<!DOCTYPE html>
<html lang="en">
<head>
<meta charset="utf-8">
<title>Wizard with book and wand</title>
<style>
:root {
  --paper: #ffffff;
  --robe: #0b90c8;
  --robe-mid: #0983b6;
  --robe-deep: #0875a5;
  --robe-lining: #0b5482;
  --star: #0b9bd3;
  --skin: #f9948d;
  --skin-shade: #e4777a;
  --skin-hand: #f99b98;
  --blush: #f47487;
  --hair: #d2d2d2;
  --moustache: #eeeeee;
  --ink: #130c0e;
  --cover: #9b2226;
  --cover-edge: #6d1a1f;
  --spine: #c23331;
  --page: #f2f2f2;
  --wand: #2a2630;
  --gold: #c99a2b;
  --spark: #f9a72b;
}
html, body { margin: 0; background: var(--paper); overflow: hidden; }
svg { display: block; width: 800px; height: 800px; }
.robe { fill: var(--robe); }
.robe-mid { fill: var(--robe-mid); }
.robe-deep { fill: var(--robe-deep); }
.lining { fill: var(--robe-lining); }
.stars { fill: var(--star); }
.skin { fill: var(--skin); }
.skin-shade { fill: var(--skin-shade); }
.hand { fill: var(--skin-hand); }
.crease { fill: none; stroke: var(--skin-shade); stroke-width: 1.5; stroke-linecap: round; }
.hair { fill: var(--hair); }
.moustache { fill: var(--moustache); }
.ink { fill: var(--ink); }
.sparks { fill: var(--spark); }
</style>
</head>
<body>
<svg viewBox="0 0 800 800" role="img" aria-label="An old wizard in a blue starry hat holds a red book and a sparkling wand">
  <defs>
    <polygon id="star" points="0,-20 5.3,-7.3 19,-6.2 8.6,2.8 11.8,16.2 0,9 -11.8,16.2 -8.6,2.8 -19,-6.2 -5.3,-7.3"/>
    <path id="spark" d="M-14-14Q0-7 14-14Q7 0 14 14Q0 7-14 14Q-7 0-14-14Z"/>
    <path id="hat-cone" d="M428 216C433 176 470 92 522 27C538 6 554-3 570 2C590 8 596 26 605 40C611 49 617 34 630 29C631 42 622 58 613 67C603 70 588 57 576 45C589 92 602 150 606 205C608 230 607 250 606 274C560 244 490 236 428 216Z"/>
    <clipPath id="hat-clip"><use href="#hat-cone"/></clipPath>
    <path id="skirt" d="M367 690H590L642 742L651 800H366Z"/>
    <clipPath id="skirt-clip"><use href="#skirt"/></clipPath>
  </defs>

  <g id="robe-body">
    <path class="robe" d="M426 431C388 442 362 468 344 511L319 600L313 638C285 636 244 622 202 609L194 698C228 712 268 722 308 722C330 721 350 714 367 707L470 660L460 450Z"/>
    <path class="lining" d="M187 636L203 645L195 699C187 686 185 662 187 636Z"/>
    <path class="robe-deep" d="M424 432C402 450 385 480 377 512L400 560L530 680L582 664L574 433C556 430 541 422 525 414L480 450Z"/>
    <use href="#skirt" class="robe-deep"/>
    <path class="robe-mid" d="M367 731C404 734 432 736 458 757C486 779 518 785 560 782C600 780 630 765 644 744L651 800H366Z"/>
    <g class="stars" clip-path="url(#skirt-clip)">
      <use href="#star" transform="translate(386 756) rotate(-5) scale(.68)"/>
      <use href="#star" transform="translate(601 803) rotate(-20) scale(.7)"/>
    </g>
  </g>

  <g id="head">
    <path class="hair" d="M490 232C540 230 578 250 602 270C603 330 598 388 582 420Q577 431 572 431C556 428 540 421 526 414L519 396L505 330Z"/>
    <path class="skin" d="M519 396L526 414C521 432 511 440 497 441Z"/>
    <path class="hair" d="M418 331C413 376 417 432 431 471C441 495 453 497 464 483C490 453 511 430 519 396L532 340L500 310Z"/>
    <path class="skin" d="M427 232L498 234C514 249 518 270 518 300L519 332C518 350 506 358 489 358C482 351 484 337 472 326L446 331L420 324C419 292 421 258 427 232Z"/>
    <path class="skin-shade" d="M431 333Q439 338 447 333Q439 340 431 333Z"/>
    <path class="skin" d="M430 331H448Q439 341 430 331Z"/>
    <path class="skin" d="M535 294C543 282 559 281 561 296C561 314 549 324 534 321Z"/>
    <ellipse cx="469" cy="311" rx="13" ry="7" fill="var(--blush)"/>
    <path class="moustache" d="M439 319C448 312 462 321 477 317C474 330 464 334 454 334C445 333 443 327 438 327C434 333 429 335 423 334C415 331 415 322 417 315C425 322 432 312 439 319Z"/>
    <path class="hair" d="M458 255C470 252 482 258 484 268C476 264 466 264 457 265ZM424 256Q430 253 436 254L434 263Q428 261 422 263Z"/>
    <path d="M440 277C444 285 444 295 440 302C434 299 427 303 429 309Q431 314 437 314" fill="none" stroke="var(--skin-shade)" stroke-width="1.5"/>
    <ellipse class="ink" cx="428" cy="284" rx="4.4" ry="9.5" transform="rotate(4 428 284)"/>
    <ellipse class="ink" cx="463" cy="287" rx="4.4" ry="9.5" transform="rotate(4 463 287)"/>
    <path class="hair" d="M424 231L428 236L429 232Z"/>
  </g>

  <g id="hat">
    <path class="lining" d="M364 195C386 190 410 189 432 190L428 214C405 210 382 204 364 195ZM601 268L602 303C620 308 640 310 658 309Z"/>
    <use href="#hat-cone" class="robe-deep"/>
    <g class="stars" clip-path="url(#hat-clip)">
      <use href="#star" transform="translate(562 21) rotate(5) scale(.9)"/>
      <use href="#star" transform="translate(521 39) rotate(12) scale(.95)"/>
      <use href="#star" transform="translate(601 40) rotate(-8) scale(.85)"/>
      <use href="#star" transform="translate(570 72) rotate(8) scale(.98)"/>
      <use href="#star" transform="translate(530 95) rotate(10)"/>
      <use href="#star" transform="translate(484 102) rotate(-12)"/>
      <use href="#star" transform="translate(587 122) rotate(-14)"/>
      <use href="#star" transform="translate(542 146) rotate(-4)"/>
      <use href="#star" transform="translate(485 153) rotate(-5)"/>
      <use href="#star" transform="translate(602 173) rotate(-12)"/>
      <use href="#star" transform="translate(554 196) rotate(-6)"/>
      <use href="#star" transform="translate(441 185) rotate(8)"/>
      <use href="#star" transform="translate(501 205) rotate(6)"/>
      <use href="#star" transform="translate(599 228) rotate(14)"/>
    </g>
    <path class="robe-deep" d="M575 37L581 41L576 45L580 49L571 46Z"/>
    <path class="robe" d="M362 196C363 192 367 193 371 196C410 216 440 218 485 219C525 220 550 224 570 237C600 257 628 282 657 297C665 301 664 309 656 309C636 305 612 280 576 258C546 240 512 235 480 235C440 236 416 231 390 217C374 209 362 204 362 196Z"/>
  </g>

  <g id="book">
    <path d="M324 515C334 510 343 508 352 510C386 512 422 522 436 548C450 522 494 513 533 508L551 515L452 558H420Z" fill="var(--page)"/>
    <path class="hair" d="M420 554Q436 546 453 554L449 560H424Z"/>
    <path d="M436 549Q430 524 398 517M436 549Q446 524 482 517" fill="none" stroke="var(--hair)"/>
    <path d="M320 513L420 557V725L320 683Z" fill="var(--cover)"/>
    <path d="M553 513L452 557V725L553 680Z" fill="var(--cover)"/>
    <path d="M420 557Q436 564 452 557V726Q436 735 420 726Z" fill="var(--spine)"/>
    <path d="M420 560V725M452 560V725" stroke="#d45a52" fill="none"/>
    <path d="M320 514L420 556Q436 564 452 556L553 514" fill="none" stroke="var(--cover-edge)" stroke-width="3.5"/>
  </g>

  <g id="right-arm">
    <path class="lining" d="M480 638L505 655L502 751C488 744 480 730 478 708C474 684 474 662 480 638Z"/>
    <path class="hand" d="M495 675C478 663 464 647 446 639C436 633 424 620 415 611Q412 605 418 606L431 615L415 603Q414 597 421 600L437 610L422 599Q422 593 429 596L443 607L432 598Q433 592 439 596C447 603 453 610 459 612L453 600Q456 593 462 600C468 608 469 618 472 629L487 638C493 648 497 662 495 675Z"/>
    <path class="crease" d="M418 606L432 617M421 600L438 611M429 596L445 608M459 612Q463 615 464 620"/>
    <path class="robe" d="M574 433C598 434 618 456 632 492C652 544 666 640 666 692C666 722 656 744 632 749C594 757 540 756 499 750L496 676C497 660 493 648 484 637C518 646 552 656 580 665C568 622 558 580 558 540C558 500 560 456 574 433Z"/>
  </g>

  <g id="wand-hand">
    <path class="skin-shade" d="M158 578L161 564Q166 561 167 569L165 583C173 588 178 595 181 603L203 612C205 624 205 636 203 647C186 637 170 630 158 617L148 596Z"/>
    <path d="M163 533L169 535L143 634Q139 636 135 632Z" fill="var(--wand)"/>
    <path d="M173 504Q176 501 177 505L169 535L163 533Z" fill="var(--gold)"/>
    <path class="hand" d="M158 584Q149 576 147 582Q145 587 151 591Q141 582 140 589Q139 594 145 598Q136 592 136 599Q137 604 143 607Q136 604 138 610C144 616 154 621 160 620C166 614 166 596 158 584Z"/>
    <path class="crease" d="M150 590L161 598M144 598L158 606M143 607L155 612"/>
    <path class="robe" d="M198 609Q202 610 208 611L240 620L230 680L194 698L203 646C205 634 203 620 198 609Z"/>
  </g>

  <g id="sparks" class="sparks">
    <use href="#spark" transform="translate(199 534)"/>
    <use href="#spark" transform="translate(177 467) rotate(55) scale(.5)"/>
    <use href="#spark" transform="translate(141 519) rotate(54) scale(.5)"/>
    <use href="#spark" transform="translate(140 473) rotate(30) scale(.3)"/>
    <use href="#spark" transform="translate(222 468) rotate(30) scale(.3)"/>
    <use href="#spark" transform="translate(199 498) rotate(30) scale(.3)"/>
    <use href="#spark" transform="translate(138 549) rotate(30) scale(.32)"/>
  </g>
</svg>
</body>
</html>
::::::::::
#### Aim of the task
Each line from the beginning of the listing up to the line where "--star: #0b9bd3;" appears needs to be given again exactly; please add nothing else.

#### Output of the exercise
<!DOCTYPE html>
<html lang="en">
<head>
<meta charset="utf-8">
<title>Wizard with book and wand</title>
<style>
:root {
  --paper: #ffffff;
  --robe: #0b90c8;
  --robe-mid: #0983b6;
  --robe-deep: #0875a5;
  --robe-lining: #0b5482;
  --star: #0b9bd3;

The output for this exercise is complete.